The bill, passed by the Michigan House last week, is the Michigan Religious Freedom Restoration Act. And, as the legal scholar Ed Whelan points out, “the bill is modeled on the federal Religious Freedom Restoration Act, [and] at least 19 other states have enacted laws modeled on the federal RFRA, and nothing remotely like what CBS News alleges has ever happened anywhere.”
The federal Religious Freedom Restoration Act passed unanimously in the House, got 97 votes in the Senate and was signed into law in 1993 by President Bill Clinton. And the sky hasn’t fallen since then.
The reason why the sky hasn’t fallen is that federal and state RFRAs entail a balancing test protecting both religious liberty and peace, justice and the common good. These laws prevent the imposition of substantial burdens on sincere religious beliefs unless the government proves that such a burden advances a compelling government interest that has been pursued through the least restrictive means possible.
So, CBS News is simply wrong when it claims that the Michigan law “essentially states that people do not have to perform an act that would violate their sincerely held religious beliefs.” No. That’s not right. Religious liberty is balanced by compelling government interests.
Time magazine also gets it wrong. It ran a piece attacking the Michigan law by Rabbi Jason Miller, with the headline “Freedom of Religion Shouldn’t be Unconditional.” That’s right, it shouldn’t be unconditional. And RFRAs do not make it unconditional. Again, they entail a balancing test.
One way to see this is to take the test case that CBS (wrongly) used, that of doctors and EMTs. The first prong of RFRA requires that a sincere religious belief be substantially burdened. I haven’t heard of any sincere religious beliefs that would prevent EMTs from treating gay people—which religion requires that? But for the sake of argument, let’s suppose one did.
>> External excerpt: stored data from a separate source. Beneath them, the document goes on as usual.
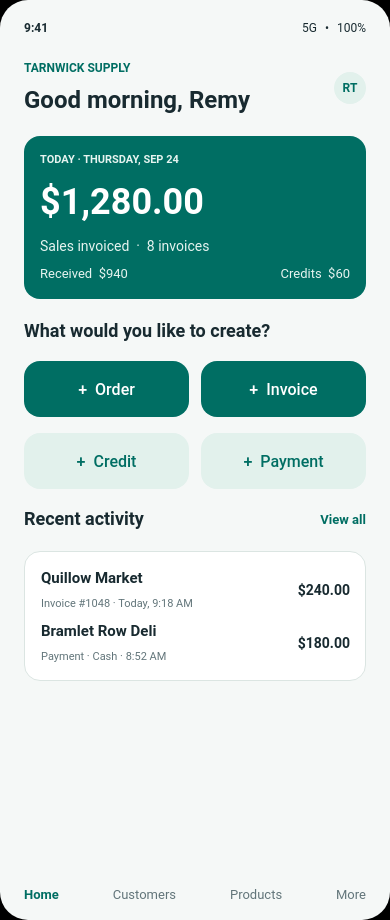
<!DOCTYPE html>
<html lang="en">
<head>
<meta charset="utf-8">
<title>Sales home</title>
<style>
:root {
  --frame: #000;
  --surface: #f5f8f7;
  --card: #fff;
  --brand: #006e63;
  --brand-soft: #e2f1ec;
  --ink: #182a30;
  --muted: #62757a;
  --line: #dbe5e2;
  --on-brand: #fff;
  --on-brand-soft: #e6f4f0;
}
* { box-sizing: border-box; margin: 0; padding: 0; }
html, body { width: 390px; height: 920px; overflow: hidden; background: var(--frame); }
body { font-family: Roboto, sans-serif; color: var(--ink); }
a { color: inherit; text-decoration: none; }
ul { list-style: none; }
.screen {
  display: flex; flex-direction: column;
  width: 390px; height: 920px; padding: 18px 24px 15px;
  background: var(--surface); border-radius: 28px; overflow: hidden;
}
.status { display: flex; justify-content: space-between; font-size: 12px; line-height: 20px; }
.status-time { font-weight: 700; }
.status-info { display: flex; gap: 8px; }
.header { display: flex; justify-content: space-between; align-items: flex-start; margin-top: 20px; }
.business { font-size: 12px; line-height: 20px; font-weight: 700; color: var(--brand); }
.greeting { margin-top: 6px; font-size: 24px; line-height: 32px; font-weight: 700; }
.avatar {
  width: 32px; height: 32px; margin-top: 14px; border-radius: 50%;
  background: var(--brand-soft); color: var(--brand);
  font-size: 12px; line-height: 32px; font-weight: 700; text-align: center;
}
.summary {
  height: 163px; margin-top: 20px; padding: 16px; border-radius: 16px;
  background: var(--brand); color: var(--on-brand-soft);
}
.summary-date { font-size: 11px; line-height: 16px; font-weight: 700; }
.summary-amount { margin-top: 12px; font-size: 36px; line-height: 44px; font-weight: 700; color: var(--on-brand); }
.summary-note { margin-top: 12px; font-size: 14px; line-height: 20px; white-space: pre; }
.summary-totals { display: flex; justify-content: space-between; margin-top: 8px; font-size: 13px; line-height: 20px; white-space: pre; }
.section-title { font-size: 18px; line-height: 24px; font-weight: 700; }
.create-title { margin-top: 20px; }
.actions { display: grid; grid-template-columns: 1fr 1fr; grid-auto-rows: 56px; gap: 16px 12px; margin-top: 18px; }
.action {
  display: flex; justify-content: center; align-items: center; gap: 8px;
  border-radius: 16px; font-size: 16px; font-weight: 500;
}
.primary { background: var(--brand); color: var(--on-brand); }
.secondary { background: var(--brand-soft); color: var(--brand); }
.activity-head { display: flex; justify-content: space-between; align-items: center; margin-top: 18px; }
.view-all { font-size: 13px; font-weight: 700; color: var(--brand); }
.activity {
  display: flex; flex-direction: column; gap: 9px;
  height: 130px; margin-top: 20px; padding: 16px 15px 15px 16px;
  background: var(--card); border: 1px solid var(--line); border-radius: 16px;
}
.entry { display: flex; justify-content: space-between; align-items: center; }
.entry-name { font-size: 15px; line-height: 20px; font-weight: 700; }
.entry-detail { margin-top: 8px; font-size: 11px; line-height: 16px; color: var(--muted); }
.entry-amount { font-size: 14px; line-height: 20px; font-weight: 700; }
.tabs { display: flex; justify-content: space-between; margin-top: auto; font-size: 13px; line-height: 20px; color: var(--muted); }
.tabs .current { font-weight: 700; color: var(--brand); }
</style>
</head>
<body>
<div class="screen">
  <div class="status">
    <span class="status-time">9:41</span>
    <span class="status-info"><span>5G</span><span>•</span><span>100%</span></span>
  </div>

  <header class="header">
    <div>
      <p class="business">TARNWICK SUPPLY</p>
      <h1 class="greeting">Good morning, Remy</h1>
    </div>
    <span class="avatar">RT</span>
  </header>

  <main>
    <section class="summary">
      <p class="summary-date">TODAY · THURSDAY, SEP 24</p>
      <p class="summary-amount">$1,280.00</p>
      <p class="summary-note">Sales invoiced  ·  8 invoices</p>
      <div class="summary-totals"><span>Received  $940</span><span>Credits  $60</span></div>
    </section>

    <section>
      <h2 class="section-title create-title">What would you like to create?</h2>
      <div class="actions">
        <a class="action primary" href="#"><span>+</span><span>Order</span></a>
        <a class="action primary" href="#"><span>+</span><span>Invoice</span></a>
        <a class="action secondary" href="#"><span>+</span><span>Credit</span></a>
        <a class="action secondary" href="#"><span>+</span><span>Payment</span></a>
      </div>
    </section>

    <section>
      <div class="activity-head">
        <h2 class="section-title">Recent activity</h2>
        <a class="view-all" href="#">View all</a>
      </div>
      <ul class="activity">
        <li class="entry">
          <div>
            <p class="entry-name">Quillow Market</p>
            <p class="entry-detail">Invoice #1048 · Today, 9:18 AM</p>
          </div>
          <span class="entry-amount">$240.00</span>
        </li>
        <li class="entry">
          <div>
            <p class="entry-name">Bramlet Row Deli</p>
            <p class="entry-detail">Payment · Cash · 8:52 AM</p>
          </div>
          <span class="entry-amount">$180.00</span>
        </li>
      </ul>
    </section>
  </main>

  <nav class="tabs">
    <a class="current" href="#">Home</a>
    <a href="#">Customers</a>
    <a href="#">Products</a>
    <a href="#">More</a>
  </nav>
</div>
</body>
</html>
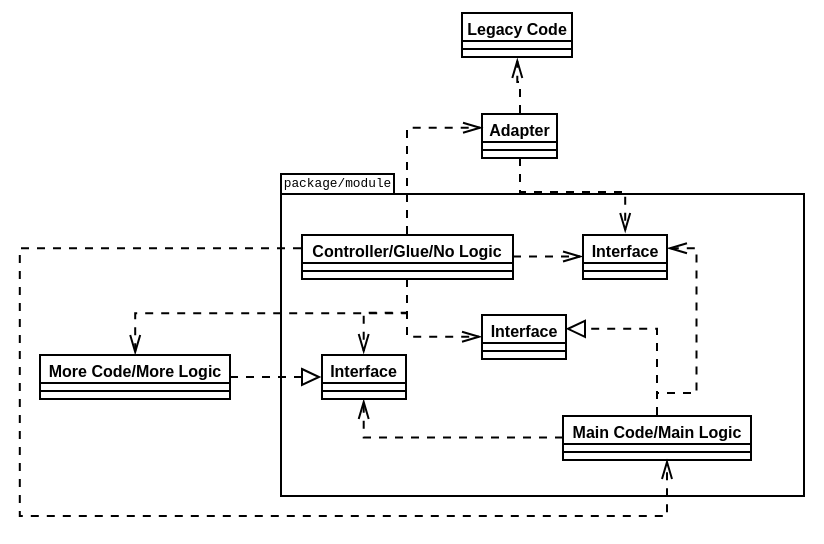
<!DOCTYPE html>
<html lang="en">
<head>
<meta charset="utf-8">
<title>Module structure diagram</title>
<style>
:root { --ink: #000; --paper: #fff; --stroke: 2px; }
* { box-sizing: border-box; margin: 0; }
body { width: 824px; height: 544px; overflow: hidden; background: var(--paper); color: var(--ink); }
.diagram { position: relative; width: 824px; height: 544px; overflow: hidden; }
.package, .package-tab, .node { position: absolute; border: var(--stroke) solid var(--ink); }
.package { left: 280px; top: 193px; width: 525px; height: 304px; }
.package-tab {
  left: 280px; top: 173px; width: 115px; height: 22px;
  font: 12.8px/18px "Liberation Mono", monospace;
  text-align: center; white-space: nowrap;
}
.node { display: grid; grid-template-rows: 26px 8px 8px; height: 46px; background: var(--paper); }
.node h2 {
  font: bold 16px/31px "Liberation Sans", Arial, sans-serif;
  display: flex; justify-content: center; white-space: nowrap;
}
.node .compartment { border-top: var(--stroke) solid var(--ink); }
.connectors { position: absolute; left: 0; top: 0; fill: none; stroke: var(--ink); stroke-width: 2; }
.connectors .dependency, .connectors .realization { stroke-dasharray: 8 8; }
.dependency { marker-end: url(#open-arrow); }
.realization { marker-end: url(#hollow-triangle); }
.legacy { left: 461px; top: 12px; width: 112px; }
.adapter { left: 481px; top: 113px; width: 77px; }
.controller { left: 300.5px; top: 233.5px; width: 213px; }
.interface-right { left: 582px; top: 233.5px; width: 86px; }
.interface-middle { left: 481px; top: 314px; width: 86px; }
.interface-left { left: 320.5px; top: 354px; width: 86px; }
.more-code { left: 39px; top: 354px; width: 192px; }
.main-code { left: 562px; top: 414.5px; width: 190px; }
</style>
</head>
<body>
<main class="diagram">
  <div class="package-tab">package/module</div>
  <div class="package"></div>

  <section class="node legacy"><h2>Legacy Code</h2><div class="compartment"></div><div class="compartment"></div></section>
  <section class="node adapter"><h2>Adapter</h2><div class="compartment"></div><div class="compartment"></div></section>
  <section class="node controller"><h2>Controller/Glue/No Logic</h2><div class="compartment"></div><div class="compartment"></div></section>
  <section class="node interface-right"><h2>Interface</h2><div class="compartment"></div><div class="compartment"></div></section>
  <section class="node interface-middle"><h2>Interface</h2><div class="compartment"></div><div class="compartment"></div></section>
  <section class="node interface-left"><h2>Interface</h2><div class="compartment"></div><div class="compartment"></div></section>
  <section class="node more-code"><h2>More Code/More Logic</h2><div class="compartment"></div><div class="compartment"></div></section>
  <section class="node main-code"><h2>Main Code/Main Logic</h2><div class="compartment"></div><div class="compartment"></div></section>

  <svg class="connectors" width="824" height="544" viewBox="0 0 824 544" aria-hidden="true">
    <defs>
      <marker id="open-arrow" markerUnits="userSpaceOnUse" markerWidth="24" markerHeight="16" refX="20" refY="8" orient="auto" stroke-dasharray="none">
        <path d="M3 3L20 8L3 13"/>
      </marker>
      <marker id="hollow-triangle" markerUnits="userSpaceOnUse" markerWidth="24" markerHeight="22" refX="3" refY="11" orient="auto" stroke-dasharray="none">
        <polygon points="3,3 20,11 3,19" fill="#fff"/>
      </marker>
    </defs>
    <path class="dependency" d="M520 113V82H517.3V61"/>
    <path class="dependency" d="M407 234V127.7H480"/>
    <path class="dependency" d="M520 158V192H625.2V230"/>
    <path class="dependency" d="M513 256.5H580"/>
    <path class="dependency" d="M407 279V313.2H135.2V352"/>
    <path class="dependency" d="M407 279V312.7H363.7V351"/>
    <path class="dependency" d="M407 279V336.8H479"/>
    <path class="dependency" d="M301 248.2H19.8V516H667V462"/>
    <path class="dependency" d="M657 415V393H696.5V248.2H670"/>
    <path class="dependency" d="M563 437.5H363.7V402"/>
    <path class="realization" d="M657 415V328.8H585"/>
    <path class="realization" d="M230 377H302"/>
  </svg>
</main>
</body>
</html>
The next prong of RFRA asks if there is a compelling state interest being pursued in the least restrictive way possible. Obviously providing essential medical care to all citizens is a compelling interest. (It is so compelling that in 1986 Congress passed the Emergency Medical Treatment and Labor Act, which requires Medicare-participating hospitals to provide emergency medical care to all patients, irrespective of ability to pay.) Thus, preventing EMTs from picking and choosing which patients they will treat may very well be the least restrictive means possible of ensuring emergency care to all patients.
So, no, the Michigan bill isn’t about giving medical professionals a right to refuse to fix the broken bones of gay people or to refuse to prescribe antibiotics to lesbians.
Protecting religious liberty is good public policy. Religious liberty isn’t a blank check to do whatever you want. So, while religious liberty shouldn’t always prevail, the government should have to meet a high burden of proof before it burdens religious exercise. RFRA provides just this balance.